Lupus at a Glance
What Is Lupus?
Lupus, more technically known as systemic lupus erythematosus (SLE), is an autoimmune disease affecting more than five million people worldwide. It occurs when the body's immune system becomes confused and starts attacking the body's own tissues. In lupus, the connective tissues are especially affected, although the rest of the body can also be damaged as the disease progresses. The disease is characterized by flare-ups interspersed with periods of remission.
Who Gets Lupus?
Lupus affects primarily young women, although it can also be found in men. No one knows exactly why some people develop lupus, but it appears to have both a genetic and environmental component. Recent research has found a host of genetic biomarkers that indicate a predisposition to the disease. However, not everyone who has these markers will develop the disease.
What Causes the Onset of the Disease?
The trigger is usually some form of traumatic event such as extreme emotional disturbance, stress, sunburn, hormonal imbalance, or an infection. In some, certain prescription drugs seem to trigger the first onset of the disease. In these cases, discontinuation of the medication usually causes a complete reversal.
The symptoms of lupus vary from relatively mild to severe and life-altering. Many refer to managing the condition as "living with the wolf" (lupus in Latin means wolf). The most common symptoms of lupus are the following:
- swollen joints
- kidney problems
Of these, the fatigue and continuous inflammation have the greatest impact on quality of life, although the rash, especially if on the face, can often cause more psychological ailments such as loss of confidence and social anxiety.

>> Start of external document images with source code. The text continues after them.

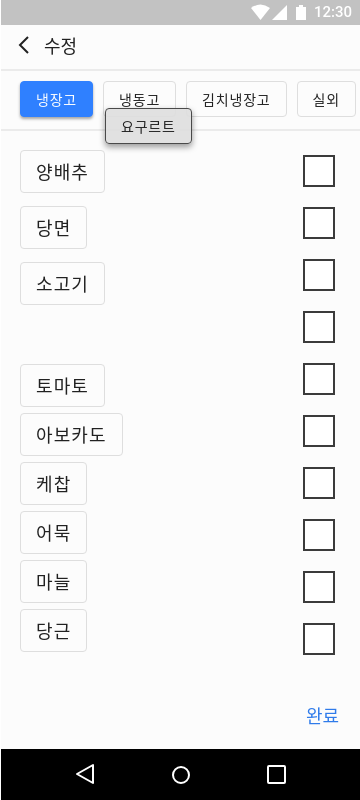
<!DOCTYPE html>
<html lang="ko">
<head>
<meta charset="utf-8">
<title>수정</title>
<style>
:root {
  --surface: #fcfcfc;
  --status: #c2c2c2;
  --ink: #212121;
  --line: #dedede;
  --divider: #ebebeb;
  --accent: #2f80ff;
  --link: #2f7bea;
  --box: #3b3b3b;
}
* { box-sizing: border-box; margin: 0; padding: 0; }
html, body { width: 360px; height: 800px; overflow: hidden; background: #fff; }
body { font-family: "Noto Sans CJK KR", "Noto Sans", sans-serif; color: var(--ink); }
a { color: inherit; text-decoration: none; }
ul { list-style: none; }
svg { display: block; }
.screen {
  position: relative; display: flex; flex-direction: column;
  width: 360px; height: 800px; overflow: hidden;
  border-left: 1px solid #fff; background: var(--surface);
}
.status-bar {
  flex: none; display: flex; align-items: center; justify-content: flex-end;
  height: 25px; padding-right: 8px; background: var(--status); color: #fff;
  font: 500 15px/25px Roboto, sans-serif;
}
.status-bar svg { margin-right: 7px; }
.app-bar {
  flex: none; display: flex; align-items: center; gap: 15px;
  height: 46px; padding: 0 17px 4px; border-bottom: 2px solid var(--divider);
}
.app-bar h1 { font-size: 18px; font-weight: 400; line-height: 24px; }
.tabs {
  flex: none; display: flex; gap: 10px;
  height: 60px; padding: 10px 0 0 19px; border-bottom: 2px solid var(--divider);
}
.tab, .drag-chip {
  flex: none; height: 36px; padding: 0 15px; border: 1px solid var(--line); border-radius: 4px;
  font-size: 14px; line-height: 34px; letter-spacing: .8px; white-space: nowrap;
}
.tab.active {
  border-color: var(--accent); background: var(--accent); color: #fff;
  box-shadow: 0 2px 3px rgba(0, 0, 0, .35);
}
.drag-chip {
  position: absolute; left: 104px; top: 108px;
  border-color: #4a4a4a; background: rgba(222, 222, 222, .9);
  box-shadow: 0 3px 6px rgba(0, 0, 0, .4);
}
.content {
  flex: 1; display: flex; justify-content: space-between; align-items: flex-start;
  padding: 19px 25px 0 19px;
}
.foods { display: flex; flex-direction: column; gap: 59px; }
.food-group { display: flex; flex-direction: column; align-items: flex-start; gap: 6px; }
.food-group.loose { gap: 13px; }
.food {
  height: 43px; padding: 0 15px; border: 1px solid var(--line); border-radius: 4px;
  font-size: 18px; line-height: 41px; letter-spacing: 1.1px; white-space: nowrap;
}
.checks { display: flex; flex-direction: column; gap: 20px; padding-top: 5px; }
.check { width: 32px; height: 32px; border: 2px solid var(--box); background: #fff; }
.done {
  position: absolute; right: 21px; top: 702px;
  color: var(--link); font-size: 18px; line-height: 26px;
}
.nav-bar { flex: none; height: 51px; background: #000; }
</style>
</head>
<body>
<main class="screen">
  <div class="status-bar">
    <svg width="56" height="25" viewBox="0 0 56 25" fill="#fff" aria-hidden="true">
      <path d="M0 8Q9.500 1 19 8L9.500 20Z"/>
      <path d="M36 5V20H21Z"/>
      <path d="M45 7H48V5H52V7H55V20H45Z"/>
    </svg>
    <span>12:30</span>
  </div>
  <header class="app-bar">
    <a href="#" aria-label="뒤로">
      <svg width="11" height="18" viewBox="0 0 11 18" fill="none" stroke="#212121" stroke-width="2"><path d="M10 1L2 9L10 17"/></svg>
    </a>
    <h1>수정</h1>
  </header>
  <nav class="tabs">
    <a class="tab active" href="#">냉장고</a>
    <a class="tab" href="#">냉동고</a>
    <a class="tab" href="#">김치냉장고</a>
    <a class="tab" href="#">실외</a>
  </nav>
  <section class="content">
    <div class="foods">
      <ul class="food-group loose">
        <li class="food">양배추</li>
        <li class="food">당면</li>
        <li class="food">소고기</li>
      </ul>
      <ul class="food-group">
        <li class="food">토마토</li>
        <li class="food">아보카도</li>
        <li class="food">케찹</li>
        <li class="food">어묵</li>
        <li class="food">마늘</li>
        <li class="food">당근</li>
      </ul>
    </div>
    <ul class="checks">
      <li class="check"></li>
      <li class="check"></li>
      <li class="check"></li>
      <li class="check"></li>
      <li class="check"></li>
      <li class="check"></li>
      <li class="check"></li>
      <li class="check"></li>
      <li class="check"></li>
      <li class="check"></li>
    </ul>
  </section>
  <footer class="nav-bar">
    <svg width="359" height="51" viewBox="1 749 359 51" fill="none" stroke="#fff" stroke-width="2" stroke-linejoin="round" aria-hidden="true">
      <path d="M93 765V783L77 774Z"/>
      <circle cx="181" cy="775" r="8"/>
      <rect x="268" y="766" width="17" height="17" rx="1"/>
    </svg>
  </footer>
  <div class="drag-chip">요구르트</div>
  <a class="done" href="#">완료</a>
</main>
</body>
</html>
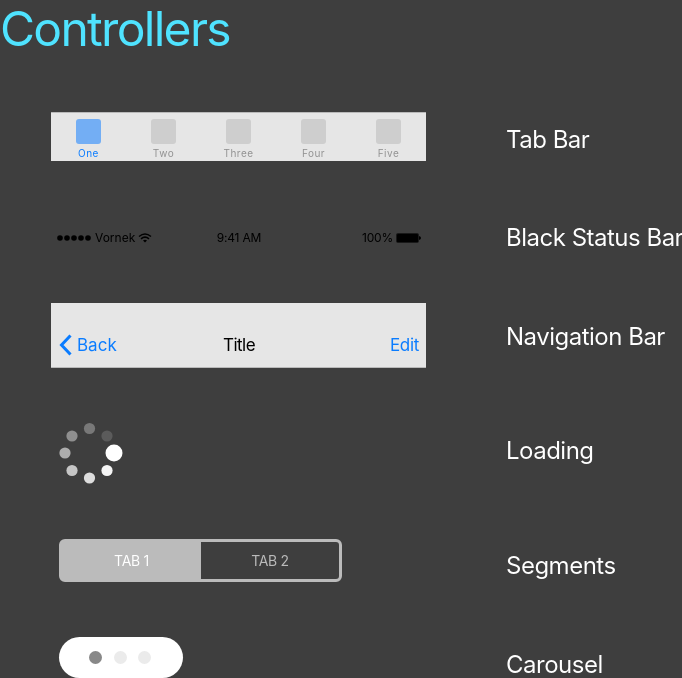
<!DOCTYPE html>
<html lang="en">
<head>
<meta charset="utf-8">
<title>Controllers</title>
<style>
:root {
  --bg: #3e3e3e;
  --accent: #4fe3ff;
  --bar: #e6e6e6;
  --bar-line: #b9b9b9;
  --blue: #0a7cff;
  --blue-soft: #73aef4;
  --icon: #cecece;
  --muted: #929292;
  --segment: #bbb;
}
* { box-sizing: border-box; margin: 0; padding: 0; }
html, body { width: 682px; height: 678px; overflow: hidden; background: var(--bg); }
body {
  font-family: Inter, Roboto, sans-serif;
  font-optical-sizing: none;
  color: #fff;
}
a { color: inherit; text-decoration: none; }
svg { display: block; }

.sheet {
  width: 682px;
  height: 678px;
  overflow: hidden;
  display: grid;
  grid-template-rows: 90px 93px 110px 85px 150px 65px 85px;
}
h1 {
  font-size: 48px;
  font-weight: 400;
  line-height: 58px;
  letter-spacing: -1.7px;
  color: var(--accent);
  padding-left: 0;
}
.row {
  display: grid;
  grid-template-columns: 455px 176px;
  align-items: center;
  padding-left: 51px;
}
.row.last { align-items: end; }
.row h2 {
  position: relative;
  top: var(--nudge, 0);
  font-size: 24px;
  font-weight: 400;
  line-height: 26px;
  letter-spacing: -.5px;
  white-space: nowrap;
}
.inset { margin-left: 8px; }

.tab-bar {
  width: 375px;
  height: 49px;
  display: grid;
  grid-template-columns: repeat(5, 75px);
  background: var(--bar);
  border-top: 1px solid var(--bar-line);
  list-style: none;
}
.tab-bar a {
  display: flex;
  flex-direction: column;
  align-items: center;
  gap: 3px;
  padding-top: 6px;
  font-size: 10px;
  line-height: 13px;
  letter-spacing: .5px;
  color: var(--muted);
}
.tab-bar i { width: 25px; height: 25px; border-radius: 3px; background: var(--icon); }
.tab-bar .active { color: var(--blue); }
.tab-bar .active i { background: var(--blue-soft); }

.status-bar {
  width: 375px;
  height: 20px;
  display: grid;
  grid-template-columns: 1fr auto 1fr;
  align-items: center;
  padding: 0 5px 0 6px;
  font-size: 12px;
  line-height: 20px;
  color: #000;
}
.status-bar span { display: flex; align-items: center; gap: 3px; }
.status-bar .time { letter-spacing: -.2px; }
.status-bar .power { justify-content: flex-end; letter-spacing: -.2px; }

.nav-bar {
  width: 375px;
  height: 65px;
  display: grid;
  grid-template-columns: 1fr auto 1fr;
  align-items: center;
  padding: 20px 7px 0 8px;
  background: var(--bar);
  border-bottom: 1px solid var(--bar-line);
  font-size: 17px;
  line-height: 22px;
  color: var(--blue);
}
.nav-bar .back { display: flex; align-items: center; gap: 5px; }
.nav-bar strong { font-weight: 400; letter-spacing: -.5px; color: #000; }
.nav-bar .edit { text-align: right; letter-spacing: -.3px; }

.segments {
  width: 283px;
  height: 43px;
  display: grid;
  grid-template-columns: 139px 1fr;
  border: 3px solid var(--segment);
  border-radius: 6px;
  font-size: 14px;
  line-height: 37px;
  letter-spacing: -.3px;
  text-align: center;
  color: var(--segment);
}
.segments .selected { background: var(--segment); color: #fff; }

.carousel {
  width: 124px;
  height: 41px;
  display: flex;
  align-items: center;
  padding-left: 30px;
  border-radius: 21px;
  background: #fff;
}
.carousel i { width: 13px; height: 13px; margin-right: 11px; border-radius: 50%; background: #ebebeb; }
.carousel .current { margin-right: 12px; background: #888; }
</style>
</head>
<body>
<main class="sheet">
  <h1>Controllers</h1>

  <section class="row" style="--nudge: 3px">
    <ul class="tab-bar">
      <li><a class="active" href="#"><i></i>One</a></li>
      <li><a href="#"><i></i>Two</a></li>
      <li><a href="#"><i></i>Three</a></li>
      <li><a href="#"><i></i>Four</a></li>
      <li><a href="#"><i></i>Five</a></li>
    </ul>
    <h2>Tab Bar</h2>
  </section>

  <section class="row">
    <div class="status-bar">
      <span class="carrier">
        <svg width="35" height="6" viewBox="0 0 35 6" role="img" aria-label="Full signal">
          <circle cx="3" cy="3" r="2.8"/><circle cx="10" cy="3" r="2.8"/><circle cx="17" cy="3" r="2.8"/><circle cx="24" cy="3" r="2.8"/><circle cx="31" cy="3" r="2.8"/>
        </svg>
        Vornek
        <svg width="14" height="10" viewBox="0 0 14 10" role="img" aria-label="Wi-Fi">
          <path d="M1 3.5Q7 -1.5 13 3.5M3 5.8Q7 2.5 11 5.8" fill="none" stroke="#000" stroke-width="1.5"/>
          <path d="M5 7.5Q7 6 9 7.5L7 9.6Z"/>
        </svg>
      </span>
      <span class="time">9:41 AM</span>
      <span class="power">
        100%
        <svg width="25" height="10" viewBox="0 0 25 10" role="img" aria-label="Battery full">
          <rect x=".5" y=".5" width="22" height="9" rx="1" fill="none" stroke="#000" stroke-width=".6"/>
          <rect x="1" y="1" width="21" height="8" rx=".5"/>
          <path d="M23 3Q25 3.5 25 5T23 7Z"/>
        </svg>
      </span>
    </div>
    <h2>Black Status Bar</h2>
  </section>

  <section class="row" style="--nudge: 1px">
    <nav class="nav-bar">
      <a class="back" href="#">
        <svg width="13" height="22" viewBox="0 0 13 22" aria-hidden="true">
          <path d="M11.5 1.5L2.5 11L11.5 20.5" fill="none" stroke="#0a7cff" stroke-width="3"/>
        </svg>
        Back
      </a>
      <strong>Title</strong>
      <a class="edit" href="#">Edit</a>
    </nav>
    <h2>Navigation Bar</h2>
  </section>

  <section class="row" style="--nudge: -2px">
    <svg class="inset" width="64" height="62" viewBox="0 0 64 62" role="img" aria-label="Loading spinner">
      <circle cx="30.5" cy="6.5" r="5.6" fill="#787878"/>
      <circle cx="48" cy="14" r="5.6" fill="#5b5b5b"/>
      <circle cx="55" cy="31" r="8.5" fill="#fff"/>
      <circle cx="48" cy="48.5" r="5.6" fill="#f5f5f5"/>
      <circle cx="30.5" cy="56" r="5.6" fill="#ddd"/>
      <circle cx="13" cy="48.5" r="5.6" fill="#c6c6c6"/>
      <circle cx="6" cy="31" r="5.6" fill="#adadad"/>
      <circle cx="13" cy="14" r="5.6" fill="#8f8f8f"/>
    </svg>
    <h2>Loading</h2>
  </section>

  <section class="row" style="--nudge: 5px">
    <div class="segments inset">
      <a class="selected" href="#">TAB 1</a>
      <a href="#">TAB 2</a>
    </div>
    <h2>Segments</h2>
  </section>

  <section class="row last">
    <div class="carousel inset"><i class="current"></i><i></i><i></i></div>
    <h2>Carousel</h2>
  </section>
</main>
</body>
</html>
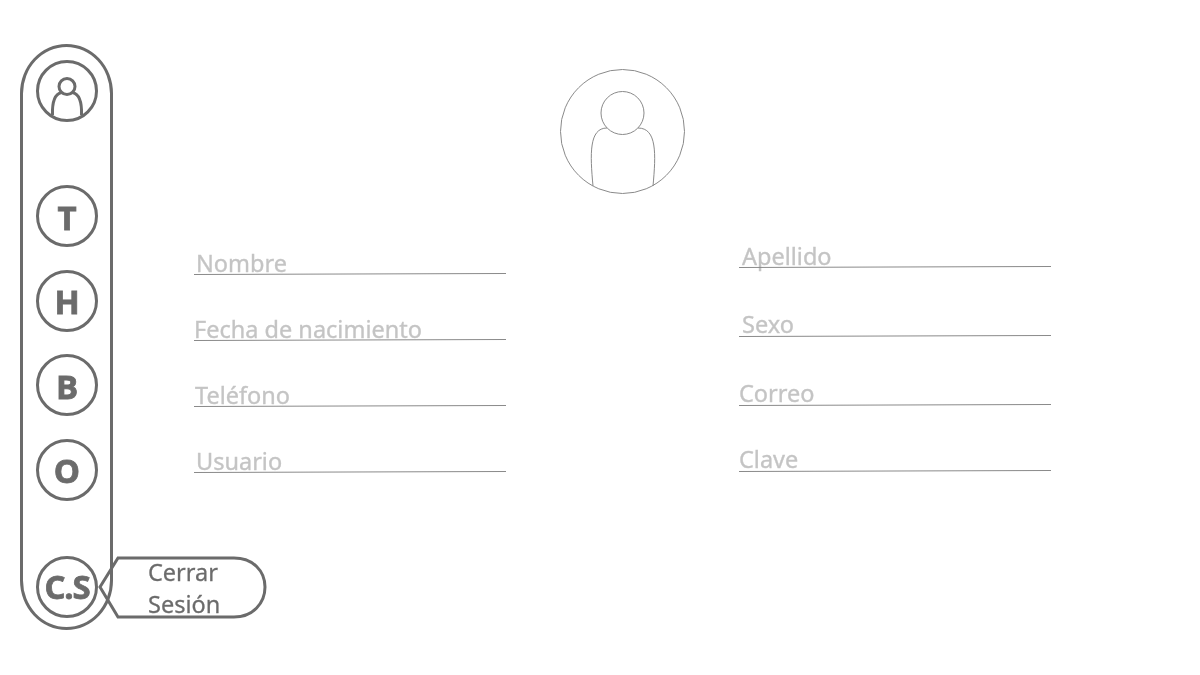
<!DOCTYPE html>
<html lang="es">
<head>
<meta charset="utf-8">
<title>Perfil de usuario</title>
<style>
:root {
  --paper: #ffffff;
  --ink: #6b6b6b;
  --hairline: #8a8a8a;
  --label: #c4c4c4;
}
* { box-sizing: border-box; margin: 0; padding: 0; }
body {
  position: relative;
  width: 1200px;
  height: 675px;
  overflow: hidden;
  background: var(--paper);
  font-family: "Noto Sans", "Open Sans", sans-serif;
  font-size: 23.5px;
}
svg { display: block; fill: none; }
a { color: inherit; text-decoration: none; }

.sidebar {
  position: absolute;
  left: 20px;
  top: 44px;
  width: 93px;
  height: 586px;
  padding-top: 13px;
  border: 3px solid var(--ink);
  border-radius: 47px / 50px;
  display: flex;
  flex-direction: column;
  align-items: center;
  gap: 22.4px;
}
.nav-button {
  flex: none;
  width: 62px;
  height: 62px;
  border: 3px solid var(--ink);
  border-radius: 50%;
  display: flex;
  align-items: center;
  justify-content: center;
  padding: 2px 0 0 1px;
  color: var(--ink);
  font-size: 33px;
  font-weight: 700;
  line-height: 1;
  -webkit-text-stroke: 0.8px var(--ink);
}
.nav-button.profile { padding: 0; margin-bottom: 41px; }
.nav-button.logout { margin-top: 33px; padding: 0 0 1px 1px; letter-spacing: -1.2px; }
.nav-button svg { stroke: var(--ink); stroke-width: 3; }

.tooltip {
  position: absolute;
  left: 97px;
  top: 555px;
  width: 171px;
  height: 65px;
  padding: 1px 0 0 51px;
  color: var(--ink);
  line-height: 32px;
  -webkit-text-stroke: 0.3px var(--ink);
}
.tooltip svg { position: absolute; left: 0; top: 0; stroke: var(--ink); stroke-width: 3; }

.avatar { position: absolute; left: 559px; top: 68px; stroke: var(--hairline); stroke-width: 1; }

.form {
  position: absolute;
  left: 194px;
  top: 199px;
  display: flex;
  align-items: flex-start;
  gap: 233px;
}
.column { display: grid; width: 312px; }
.column.personal { padding-top: 10px; grid-template-rows: repeat(4, 66px); }
.column.account { grid-template-rows: 69px 69px 69px 66px; }
.field { display: flex; flex-direction: column; justify-content: flex-end; }
.field span {
  line-height: 24px;
  color: var(--label);
  -webkit-text-stroke: 0.4px var(--label);
}
.field svg { margin-top: -2px; stroke: var(--hairline); stroke-width: 1; }
.inset-1 { margin-left: 1px; }
.inset-2 { margin-left: 2px; }
.inset-3 { margin-left: 3px; }
.raised { margin-bottom: 1px; }
</style>
</head>
<body>
<svg width="0" height="0" style="position:absolute" aria-hidden="true">
  <defs><line id="rule" x1="0" y1="1.5" x2="312" y2="0.5"/></defs>
</svg>

<nav class="sidebar">
  <a class="nav-button profile" href="#" aria-label="Perfil">
    <svg width="56" height="56" viewBox="0 0 56 56">
      <circle cx="28" cy="23.5" r="8"/>
      <path d="M13.5 52C13 38 16 31 22.5 29.5M42.5 52C43 38 40 31 33.5 29.5"/>
    </svg>
  </a>
  <a class="nav-button" href="#">T</a>
  <a class="nav-button" href="#">H</a>
  <a class="nav-button" href="#">B</a>
  <a class="nav-button" href="#">O</a>
  <a class="nav-button logout" href="#">C.S</a>
</nav>

<div class="tooltip">
  <svg width="171" height="65" viewBox="0 0 171 65" aria-hidden="true">
    <path d="M21 3H137C156 3 168 16 168 32S156 62 137 62H21L3 32Z"/>
  </svg>
  Cerrar<br>Sesión
</div>

<main>
  <svg class="avatar" width="127" height="127" viewBox="0 0 127 127" role="img" aria-label="Avatar">
    <circle cx="63.5" cy="63.5" r="62"/>
    <circle cx="63.5" cy="45" r="21.5"/>
    <path d="M34 118C31 86 30 60 48 60M94 118C97 86 98 60 79 60"/>
  </svg>

  <section class="form">
    <div class="column personal">
      <div class="field"><span class="inset-2">Nombre</span><svg width="312" height="2"><use href="#rule"/></svg></div>
      <div class="field"><span>Fecha de nacimiento</span><svg width="312" height="2"><use href="#rule"/></svg></div>
      <div class="field"><span class="inset-1">Teléfono</span><svg width="312" height="2"><use href="#rule"/></svg></div>
      <div class="field"><span class="inset-2">Usuario</span><svg width="312" height="2"><use href="#rule"/></svg></div>
    </div>
    <div class="column account">
      <div class="field"><span class="inset-3">Apellido</span><svg width="312" height="2"><use href="#rule"/></svg></div>
      <div class="field"><span class="inset-3 raised">Sexo</span><svg width="312" height="2"><use href="#rule"/></svg></div>
      <div class="field"><span class="raised">Correo</span><svg width="312" height="2"><use href="#rule"/></svg></div>
      <div class="field"><span class="raised">Clave</span><svg width="312" height="2"><use href="#rule"/></svg></div>
    </div>
  </section>
</main>
</body>
</html>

In some cases, the following symptoms are added to the burden of the disease:
- sensitivity to the sun
- chest pain
- hair loss
The treatment for lupus is tailored to fit the patient's needs, and is adjusted based on age, gender, severity of the disease, and general health. Common treatments include corticosteroids, non-steroidal anti-inflammatory drugs (NSAIDs), and antimalarials (drugs initially developed to fight malaria that have also proven effective in helping prevent flare-ups in some lupus patients). While all three of these medication types can do much to help treat and prevent lupus flare-ups, they all have unfortunate side-effects. Corticosteroids, the most common treatment, can cause weight gain, mood-swings, and swelling. In addition, prolonged usage, such as is necessary in treating a chronic condition such as lupus, can be very dangerous and can damage the arteries, as well as causing hypertension and osteoporosis. NSAIDS and antimalarials both carry their own risks, including upset stomach, diarrhea, and in rare cases, inflammation of the liver and kidney or retinal damage. Sadly, these treatments, despite their dangers and price, are often not enough. A big part of treatment is acceptance and learning to deal with what can't be changed, and trying to make the best of a difficult situation.